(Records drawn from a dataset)

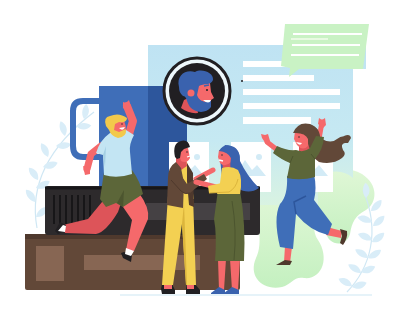
<!DOCTYPE html>
<html lang="en">
<head>
<meta charset="utf-8">
<title>Happy team with profile page</title>
<style>
:root {
  --sky: #c0e4f3; --pale: #d9edf8; --mint: #c9f2c4; --lime: #dcf5c8;
  --blue: #3f6eb8; --deep: #2d569c; --hair: #3a62ae; --ink: #211f22;
  --skin: #f5696b; --skin-shade: #dd5459; --blond: #f2c94b; --yellow: #f3d052; --mustard: #dcb53c;
  --olive: #5c6639; --olive-dark: #4c552f; --brown: #624838; --brown-dark: #4f392d; --tan: #876653;
}
html, body { margin: 0; background: #fff; overflow: hidden; }
svg { display: block; width: 408px; height: 322px; }
.limb { fill: none; stroke: var(--skin); stroke-linecap: round; stroke-linejoin: round; }
.stem { fill: none; stroke: #cfe7f4; stroke-width: 1.2; }
.leaf { fill: var(--pale); }
</style>
</head>
<body>
<svg viewBox="0 0 408 322" role="img" aria-label="Four cheerful people jumping and greeting in front of books, a mug and a profile page">
  <defs>
    <linearGradient id="page-fade" x1="0" y1="0" x2="0" y2="1">
      <stop offset="0" stop-color="#bfe3f3"/><stop offset=".6" stop-color="#c6e9f2"/><stop offset="1" stop-color="#d9f3e2"/>
    </linearGradient>
    <linearGradient id="blob-fade" x1="0" y1="0" x2="0" y2="1">
      <stop offset="0" stop-color="#e0f7d6"/><stop offset="1" stop-color="#c4f0c0"/>
    </linearGradient>
    <path id="leaf" d="M0 0C2-6 8-9 13-8C12-2 7 2 0 0Z"/>
    <g id="thumbnail">
      <rect width="40" height="50" fill="#fff"/>
      <path d="M4 34L14 18L21 28L26 23L35 34Z" fill="#d3ebf6"/>
      <circle cx="28" cy="15" r="3" fill="#d3ebf6"/>
    </g>
  </defs>

  <g id="left-vine">
    <path class="stem" d="M37 228C30 190 44 150 94 112"/>
    <g class="leaf">
      <use href="#leaf" transform="translate(36 217) rotate(-10)"/>
      <use href="#leaf" transform="translate(35 202) rotate(-95)"/>
      <use href="#leaf" transform="translate(36 188) rotate(5)"/>
      <use href="#leaf" transform="translate(38 180) rotate(-95)"/>
      <use href="#leaf" transform="translate(43 167) rotate(15)"/>
      <use href="#leaf" transform="translate(48 157) rotate(-85)"/>
      <use href="#leaf" transform="translate(56 146) rotate(25)"/>
      <use href="#leaf" transform="translate(65 136) rotate(-75)"/>
      <use href="#leaf" transform="translate(76 126) rotate(30)"/>
      <use href="#leaf" transform="translate(84 119) rotate(-50)"/>
    </g>
  </g>

  <g id="green-blobs" fill="url(#blob-fade)">
    <path d="M303 196C308 172 342 162 362 174C379 185 377 203 366 210C355 216 352 222 350 234C346 248 328 246 326 232C322 218 300 214 303 196Z"/>
    <path d="M258 196H306C318 214 310 228 318 240C330 258 322 280 304 278C294 276 292 284 282 287C262 291 248 276 256 258C264 243 256 220 258 196Z"/>
  </g>

  <g id="mug">
    <path d="M99 101H83Q73 101 73 111V146Q73 157 83 157H99" fill="none" stroke="var(--blue)" stroke-width="6"/>
    <rect x="99" y="86" width="88" height="104" fill="var(--blue)"/>
  </g>

  <g id="profile-page">
    <path d="M148 45H366V69H353V178Q340 166 318 176V205H148Z" fill="url(#page-fade)"/>
    <rect x="148" y="86" width="39" height="104" fill="var(--deep)"/>
    <g fill="#fff">
      <rect x="243" y="61" width="60" height="6"/>
      <rect x="243" y="75" width="71" height="6"/>
      <rect x="243" y="89" width="97" height="6"/>
      <rect x="243" y="103" width="97" height="6"/>
      <rect x="243" y="117" width="68" height="7"/>
    </g>
    <circle cx="242" cy="81" r="1" fill="var(--ink)"/>
    <use href="#thumbnail" x="169" y="142"/>
    <use href="#thumbnail" x="231" y="142"/>
    <use href="#thumbnail" x="293" y="142"/>
  </g>

  <g id="avatar">
    <circle cx="197" cy="91" r="33" fill="#eef8fc" stroke="var(--ink)" stroke-width="3"/>
    <circle cx="197" cy="91" r="28" fill="var(--ink)"/>
    <path d="M184 100L195 95L198 113Q189 114 181 108Z" fill="var(--skin-shade)"/>
    <path d="M188 83H210L211 92L214 98L211 100V105Q202 112 193 104Z" fill="var(--skin)"/>
    <path d="M179 87C176 75 186 69 195 72C202 68 214 73 213 80C211 86 203 83 199 86L197 95C199 101 204 103 211 101V107C206 114 195 113 190 107C186 101 187 96 183 96Q179 93 179 87Z" fill="var(--hair)"/>
    <circle cx="191" cy="93" r="3.5" fill="var(--skin)"/>
    <path d="M203 100H211Q209 105 203 100Z" fill="#fff"/>
    <path d="M204 86L209 85" stroke="var(--hair)" stroke-width="1.5"/>
    <circle cx="207" cy="90" r="1" fill="var(--ink)"/>
  </g>

  <g id="speech-bubble">
    <path d="M285 24H369L363 69H299L289 77L290 68L281 66Z" fill="var(--mint)"/>
    <g stroke="#fff" stroke-width="2">
      <path d="M293 34H362M292 45H360M291 55H359" />
      <path d="M291 39H328" stroke="#e8fae2"/>
    </g>
  </g>

  <g id="books">
    <rect x="25" y="234" width="215" height="56" rx="2" fill="var(--brown)"/>
    <rect x="25" y="234" width="215" height="5" fill="var(--brown-dark)"/>
    <rect x="36" y="246" width="28" height="35" fill="var(--tan)"/>
    <rect x="84" y="255" width="116" height="15" fill="var(--tan)"/>
    <rect x="45" y="186" width="215" height="49" rx="3" fill="#2d2a2c"/>
    <path d="M54 195V224M60 195V224M66 195V224M72 195V224M78 195V224M84 195V224M90 195V224" stroke="#171618" stroke-width="2"/>
    <rect x="146" y="203" width="104" height="17" fill="#454144"/>
    <path d="M45 188H260" stroke="#171618" stroke-width="3"/>
  </g>

  <g id="right-vine">
    <path class="stem" d="M347 292C370 268 381 232 363 190"/>
    <g class="leaf">
      <use href="#leaf" transform="translate(352 287) rotate(15)"/>
      <use href="#leaf" transform="translate(352 286) rotate(-120)"/>
      <use href="#leaf" transform="translate(361 272) rotate(10)"/>
      <use href="#leaf" transform="translate(361 273) rotate(-115)"/>
      <use href="#leaf" transform="translate(368 258) rotate(0)"/>
      <use href="#leaf" transform="translate(368 258) rotate(-115)"/>
      <use href="#leaf" transform="translate(372 242) rotate(-5)"/>
      <use href="#leaf" transform="translate(372 240) rotate(-125)"/>
      <use href="#leaf" transform="translate(373 226) rotate(-10)"/>
      <use href="#leaf" transform="translate(372 222) rotate(-130)"/>
      <use href="#leaf" transform="translate(371 211) rotate(-15)"/>
      <use href="#leaf" transform="translate(366 198) rotate(-60)"/>
    </g>
  </g>

  <path id="ground" d="M120 295H372" stroke="#cde8f3" stroke-width="1.2"/>

  <g id="jumping-man">
    <path class="limb" d="M129 134L133 121L127 106" stroke-width="8"/>
    <path d="M123 108L123 102L126 103L129 100L131 107L129 112Z" fill="var(--skin)"/>
    <path d="M102 202L124 194L118 212Q106 232 96 234L65 233L63 225L88 219Z" fill="var(--skin-shade)"/>
    <path d="M55 231L60 222L66 225L64 231L58 234Z" fill="var(--ink)"/>
    <path d="M58 231L63 225L66 226L65 232Z" fill="#fff"/>
    <path d="M121 204L139 193Q150 208 148 219L134 251L126 250L132 220Z" fill="var(--skin)"/>
    <path d="M124 252L132 255L131 262L123 258L121 253Z" fill="var(--ink)"/>
    <path d="M126 248L134 251L131 256L125 254Z" fill="#fff"/>
    <path d="M104 172L132 170Q140 181 143 194L123 207L116 203L106 207L100 199Z" fill="var(--olive)"/>
    <path d="M117 203L124 190L123 207Z" fill="var(--olive-dark)"/>
    <path class="limb" d="M101 146L91 154L87 169" stroke-width="7"/>
    <path d="M83 166L90 168L90 174L85 175Z" fill="var(--skin)"/>
    <path d="M110 133L126 130L134 135Q129 144 130 152L132 174Q117 179 104 175L103 155L96 153Q100 140 110 133Z" fill="#c3e5f3"/>
    <path d="M103 155L106 146L105 167Z" fill="#a4cfe3"/>
    <path d="M110 126L121 125L121 134Q115 138 111 133Z" fill="var(--skin-shade)"/>
    <path d="M111 118L123 117L126 127Q125 135 117 134L110 127Z" fill="var(--skin)"/>
    <path d="M106 126Q103 117 110 116Q119 112 127 118Q127 123 119 122L115 124L114 130L119 132L126 129Q127 137 118 138Q111 136 109 130Z" fill="var(--blond)"/>
    <path d="M119 128L125 127Q123 132 119 128Z" fill="#fff"/>
    <circle cx="122" cy="124" r=".7" fill="var(--ink)"/>
  </g>

  <g id="greeting-man">
    <path d="M161 289L162 284H172L175 290V294H162ZM186 289L187 284H195L200 290V294H186Z" fill="var(--ink)"/>
    <path d="M164 281H172V289H164ZM187 281H194V289H187Z" fill="var(--skin)"/>
    <path d="M168 196H193L196 285H186L182 224L173 285H162Z" fill="var(--yellow)"/>
    <path d="M182 224L184 203L187 285H186Z" fill="var(--mustard)"/>
    <path d="M177 163L187 162L194 199H179Z" fill="var(--yellow)"/>
    <path d="M176 154H186L187 166L181 170L176 164Z" fill="var(--skin-shade)"/>
    <path d="M177 148H188L190 158Q187 164 181 161Z" fill="var(--skin)"/>
    <path d="M175 157Q172 143 181 141Q188 139 190 147L184 149L181 152L180 158L177 159Z" fill="var(--ink)"/>
    <path d="M187 157L190 156" stroke="#fff" stroke-width="1.3"/>
    <circle cx="187" cy="152" r=".7" fill="var(--ink)"/>
    <path d="M176 162Q168 167 168 178L167 205L183 208L184 183L181 168Z" fill="var(--brown)"/>
    <path d="M187 163L193 173L194 207L189 205L187 181Z" fill="var(--brown-dark)"/>
    <path class="limb" d="M196 179L213 170" stroke-width="5"/>
    <path d="M171 171Q176 167 180 174L187 184L204 174L207 179L190 193Q184 195 180 191L171 180Z" fill="var(--brown)"/>
    <path d="M171 180L181 191Q185 195 190 193" fill="none" stroke="var(--brown-dark)"/>
  </g>

  <g id="greeting-woman">
    <path d="M218 259H226L224 290H219ZM230 259H240L238 290H232Z" fill="var(--skin)"/>
    <path d="M211 293L219 287L225 290V294H211ZM224 293L232 287L239 290V294H224Z" fill="var(--hair)"/>
    <path d="M225 145Q240 146 240 161Q247 176 259 188Q249 195 237 188L222 178L220 158Z" fill="var(--hair)"/>
    <path d="M218 190L240 190Q246 225 244 261H215Q217 235 214 219Z" fill="var(--olive)"/>
    <path d="M232 201Q237 230 234 260" fill="none" stroke="var(--olive-dark)"/>
    <path d="M222 158L233 157V170H223Z" fill="var(--skin-shade)"/>
    <path d="M219 150L230 149L231 162Q225 168 220 163L218 157Z" fill="var(--skin)"/>
    <path d="M219 151Q224 142 234 147Q243 153 238 166Q247 180 253 187Q242 190 233 181Q229 169 231 158Q228 152 219 151Z" fill="var(--hair)"/>
    <path d="M219 160L223 161" stroke="#fff" stroke-width="1.3"/>
    <circle cx="222" cy="155" r=".7" fill="var(--ink)"/>
    <path d="M222 168Q231 165 238 170Q243 178 240 194L217 194L220 183Z" fill="var(--yellow)"/>
    <path class="limb" d="M216 187L196 182" stroke-width="5"/>
    <path d="M229 172Q236 169 239 176Q237 188 229 192L209 193L208 186L222 183Z" fill="var(--yellow)"/>
    <path d="M209 193L229 192Q236 188 238 179" fill="none" stroke="var(--mustard)"/>
  </g>

  <g id="jumping-woman">
    <path d="M307 124Q319 126 322 139Q331 144 337 139Q342 135 347 137Q349 142 345 143Q340 144 343 150Q347 154 342 158Q333 165 319 162L309 154Z" fill="var(--brown)"/>
    <path d="M344 136Q350 133 351 138L348 143L342 143Z" fill="var(--brown)"/>
    <path class="limb" d="M280 152L267 142" stroke-width="5"/>
    <path d="M262 138L261 134L265 135L268 134L270 141L266 144Z" fill="var(--skin)"/>
    <path class="limb" d="M319 139L322 122" stroke-width="5"/>
    <path d="M318 124L319 118L322 120L325 118L326 125L323 128Z" fill="var(--skin)"/>
    <path d="M285 246L292 247L290 263L284 262ZM327 227L342 231L341 238L326 235Z" fill="var(--skin)"/>
    <path d="M276 265L285 260L292 261L290 265Z" fill="var(--brown-dark)"/>
    <path d="M340 229L347 231Q348 238 343 245L340 243L342 236Z" fill="var(--brown-dark)"/>
    <path d="M287 176L314 174Q317 188 314 200L332 224L328 235Q310 231 296 214L293 249L280 247Q273 218 280 204Q288 196 287 176Z" fill="var(--blue)"/>
    <path d="M296 214L294 202L306 196" fill="none" stroke="var(--deep)" stroke-width="1.5"/>
    <path d="M299 142L309 140L311 152H299Z" fill="var(--skin-shade)"/>
    <path d="M295 131L307 130L309 145Q303 152 297 145L294 139Z" fill="var(--skin)"/>
    <path d="M293 133Q298 121 310 124Q321 128 320 140Q323 150 315 153Q307 149 308 139Q305 132 293 133Z" fill="var(--brown)"/>
    <path d="M296 142L302 143Q300 147 296 142Z" fill="#fff"/>
    <circle cx="299" cy="137" r=".7" fill="var(--ink)"/>
    <path d="M296 150Q304 153 310 148L316 136L324 137Q323 150 315 159L315 177Q301 181 287 178L290 163Q282 160 273 153L277 146Q287 151 296 150Z" fill="var(--olive)"/>
    <path d="M290 163L293 156M315 159L311 154" stroke="var(--olive-dark)"/>
  </g>
</svg>
</body>
</html>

DIRECTIONS FOR THIS TASK: Report each line of the data that includes the string "yellow".

PROBLEM SOLUTION:
  --skin: #f5696b; --skin-shade: #dd5459; --blond: #f2c94b; --yellow: #f3d052; --mustard: #dcb53c;
    <path d="M168 196H193L196 285H186L182 224L173 285H162Z" fill="var(--yellow)"/>
    <path d="M177 163L187 162L194 199H179Z" fill="var(--yellow)"/>
    <path d="M222 168Q231 165 238 170Q243 178 240 194L217 194L220 183Z" fill="var(--yellow)"/>
    <path d="M229 172Q236 169 239 176Q237 188 229 192L209 193L208 186L222 183Z" fill="var(--yellow)"/>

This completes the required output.